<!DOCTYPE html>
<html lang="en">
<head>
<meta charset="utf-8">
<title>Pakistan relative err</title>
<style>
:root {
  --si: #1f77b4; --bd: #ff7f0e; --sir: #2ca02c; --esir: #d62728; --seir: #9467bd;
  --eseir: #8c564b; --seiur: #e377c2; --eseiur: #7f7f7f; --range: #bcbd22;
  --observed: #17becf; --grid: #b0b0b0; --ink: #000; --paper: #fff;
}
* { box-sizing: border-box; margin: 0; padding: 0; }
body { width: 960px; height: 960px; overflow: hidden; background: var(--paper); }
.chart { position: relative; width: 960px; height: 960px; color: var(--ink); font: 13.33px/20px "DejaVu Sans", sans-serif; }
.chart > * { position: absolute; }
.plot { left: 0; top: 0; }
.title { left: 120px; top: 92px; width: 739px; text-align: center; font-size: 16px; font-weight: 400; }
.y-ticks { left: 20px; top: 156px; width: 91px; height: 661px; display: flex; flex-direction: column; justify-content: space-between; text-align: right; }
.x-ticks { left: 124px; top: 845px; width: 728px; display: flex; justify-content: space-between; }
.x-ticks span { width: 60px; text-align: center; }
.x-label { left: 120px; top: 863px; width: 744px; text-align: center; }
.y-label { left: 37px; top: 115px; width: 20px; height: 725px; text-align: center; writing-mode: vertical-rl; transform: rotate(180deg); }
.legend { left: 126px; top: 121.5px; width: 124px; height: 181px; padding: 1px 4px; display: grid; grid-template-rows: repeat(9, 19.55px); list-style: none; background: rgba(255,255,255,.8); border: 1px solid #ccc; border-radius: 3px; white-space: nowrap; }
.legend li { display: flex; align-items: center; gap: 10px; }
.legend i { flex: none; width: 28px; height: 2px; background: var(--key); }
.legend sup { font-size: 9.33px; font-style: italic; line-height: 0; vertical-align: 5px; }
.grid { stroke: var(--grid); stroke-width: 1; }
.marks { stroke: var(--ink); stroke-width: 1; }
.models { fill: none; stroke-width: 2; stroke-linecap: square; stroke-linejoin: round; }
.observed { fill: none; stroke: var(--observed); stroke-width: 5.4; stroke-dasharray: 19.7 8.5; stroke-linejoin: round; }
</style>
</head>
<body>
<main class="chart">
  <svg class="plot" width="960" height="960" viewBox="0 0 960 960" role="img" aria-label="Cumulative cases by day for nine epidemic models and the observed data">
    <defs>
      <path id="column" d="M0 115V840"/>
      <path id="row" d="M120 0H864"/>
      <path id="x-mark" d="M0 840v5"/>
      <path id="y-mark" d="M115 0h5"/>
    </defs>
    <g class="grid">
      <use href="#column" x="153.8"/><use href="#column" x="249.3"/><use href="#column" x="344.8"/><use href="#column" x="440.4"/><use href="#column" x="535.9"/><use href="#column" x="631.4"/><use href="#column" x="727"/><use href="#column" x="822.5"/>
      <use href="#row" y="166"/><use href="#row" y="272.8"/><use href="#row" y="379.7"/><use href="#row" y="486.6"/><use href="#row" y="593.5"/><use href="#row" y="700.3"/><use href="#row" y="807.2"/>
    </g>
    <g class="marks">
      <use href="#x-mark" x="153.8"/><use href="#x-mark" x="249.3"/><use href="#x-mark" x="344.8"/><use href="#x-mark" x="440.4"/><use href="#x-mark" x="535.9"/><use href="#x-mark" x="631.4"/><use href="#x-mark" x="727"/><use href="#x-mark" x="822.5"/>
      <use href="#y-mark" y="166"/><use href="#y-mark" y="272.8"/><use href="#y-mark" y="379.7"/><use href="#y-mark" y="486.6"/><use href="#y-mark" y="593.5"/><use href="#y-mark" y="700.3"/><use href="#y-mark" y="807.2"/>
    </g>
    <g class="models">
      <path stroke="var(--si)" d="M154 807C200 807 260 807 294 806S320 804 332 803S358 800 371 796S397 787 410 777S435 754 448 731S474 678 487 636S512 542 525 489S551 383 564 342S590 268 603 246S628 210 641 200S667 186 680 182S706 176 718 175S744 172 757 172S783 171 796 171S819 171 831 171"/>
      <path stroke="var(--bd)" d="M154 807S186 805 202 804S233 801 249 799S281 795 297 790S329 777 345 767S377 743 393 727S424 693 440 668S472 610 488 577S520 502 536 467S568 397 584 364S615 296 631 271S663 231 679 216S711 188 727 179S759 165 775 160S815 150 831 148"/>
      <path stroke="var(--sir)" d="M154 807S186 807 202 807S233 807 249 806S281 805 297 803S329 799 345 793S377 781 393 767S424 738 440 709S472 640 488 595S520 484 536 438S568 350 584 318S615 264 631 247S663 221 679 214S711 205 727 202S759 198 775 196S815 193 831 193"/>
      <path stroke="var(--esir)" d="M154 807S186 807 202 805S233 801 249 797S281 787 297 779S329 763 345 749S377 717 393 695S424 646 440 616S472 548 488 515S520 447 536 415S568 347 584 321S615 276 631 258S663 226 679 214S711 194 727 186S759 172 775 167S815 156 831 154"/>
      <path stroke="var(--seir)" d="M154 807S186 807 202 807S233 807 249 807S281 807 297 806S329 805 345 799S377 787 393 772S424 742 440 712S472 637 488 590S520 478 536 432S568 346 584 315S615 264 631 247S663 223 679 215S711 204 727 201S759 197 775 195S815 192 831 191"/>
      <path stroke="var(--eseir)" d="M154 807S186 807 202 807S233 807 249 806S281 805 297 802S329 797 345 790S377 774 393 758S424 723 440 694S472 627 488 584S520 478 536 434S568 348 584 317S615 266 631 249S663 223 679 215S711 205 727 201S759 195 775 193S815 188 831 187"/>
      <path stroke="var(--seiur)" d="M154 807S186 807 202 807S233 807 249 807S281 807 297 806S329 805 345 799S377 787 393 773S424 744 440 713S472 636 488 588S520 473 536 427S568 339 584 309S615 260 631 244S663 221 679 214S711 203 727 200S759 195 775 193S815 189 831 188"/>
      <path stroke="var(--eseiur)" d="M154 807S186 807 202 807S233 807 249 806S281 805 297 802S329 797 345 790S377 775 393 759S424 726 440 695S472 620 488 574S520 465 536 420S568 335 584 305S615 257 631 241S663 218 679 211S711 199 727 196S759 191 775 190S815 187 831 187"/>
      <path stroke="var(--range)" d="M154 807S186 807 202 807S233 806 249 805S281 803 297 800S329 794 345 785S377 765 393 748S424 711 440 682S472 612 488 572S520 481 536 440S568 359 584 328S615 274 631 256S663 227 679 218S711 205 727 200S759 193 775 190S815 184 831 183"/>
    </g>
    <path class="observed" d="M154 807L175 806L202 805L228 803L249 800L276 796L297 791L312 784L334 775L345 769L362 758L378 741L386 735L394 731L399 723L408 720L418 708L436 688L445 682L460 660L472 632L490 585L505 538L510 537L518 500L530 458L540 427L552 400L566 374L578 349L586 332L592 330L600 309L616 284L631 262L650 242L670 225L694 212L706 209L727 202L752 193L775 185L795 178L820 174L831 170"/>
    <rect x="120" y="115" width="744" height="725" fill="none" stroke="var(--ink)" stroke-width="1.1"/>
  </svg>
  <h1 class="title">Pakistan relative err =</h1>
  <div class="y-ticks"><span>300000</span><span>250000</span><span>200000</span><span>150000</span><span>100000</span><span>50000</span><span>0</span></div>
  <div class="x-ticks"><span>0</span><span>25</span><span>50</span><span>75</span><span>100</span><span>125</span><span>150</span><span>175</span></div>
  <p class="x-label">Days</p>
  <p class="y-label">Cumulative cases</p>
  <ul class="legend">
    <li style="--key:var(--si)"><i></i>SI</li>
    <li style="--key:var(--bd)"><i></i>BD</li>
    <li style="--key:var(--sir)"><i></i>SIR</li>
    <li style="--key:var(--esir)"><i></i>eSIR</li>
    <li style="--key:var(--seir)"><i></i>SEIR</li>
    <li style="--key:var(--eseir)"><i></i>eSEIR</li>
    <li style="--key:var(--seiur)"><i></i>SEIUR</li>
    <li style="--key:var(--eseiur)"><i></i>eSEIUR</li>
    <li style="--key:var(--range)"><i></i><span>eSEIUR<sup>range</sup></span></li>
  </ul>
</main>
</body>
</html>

- [WORK ORDER] Pull out every line in the material above where "relative" occurs.

- [SOLUTION FOR THIS TASK]
<title>Pakistan relative err</title>
.chart { position: relative; width: 960px; height: 960px; color: var(--ink); font: 13.33px/20px "DejaVu Sans", sans-serif; }
  <h1 class="title">Pakistan relative err =</h1>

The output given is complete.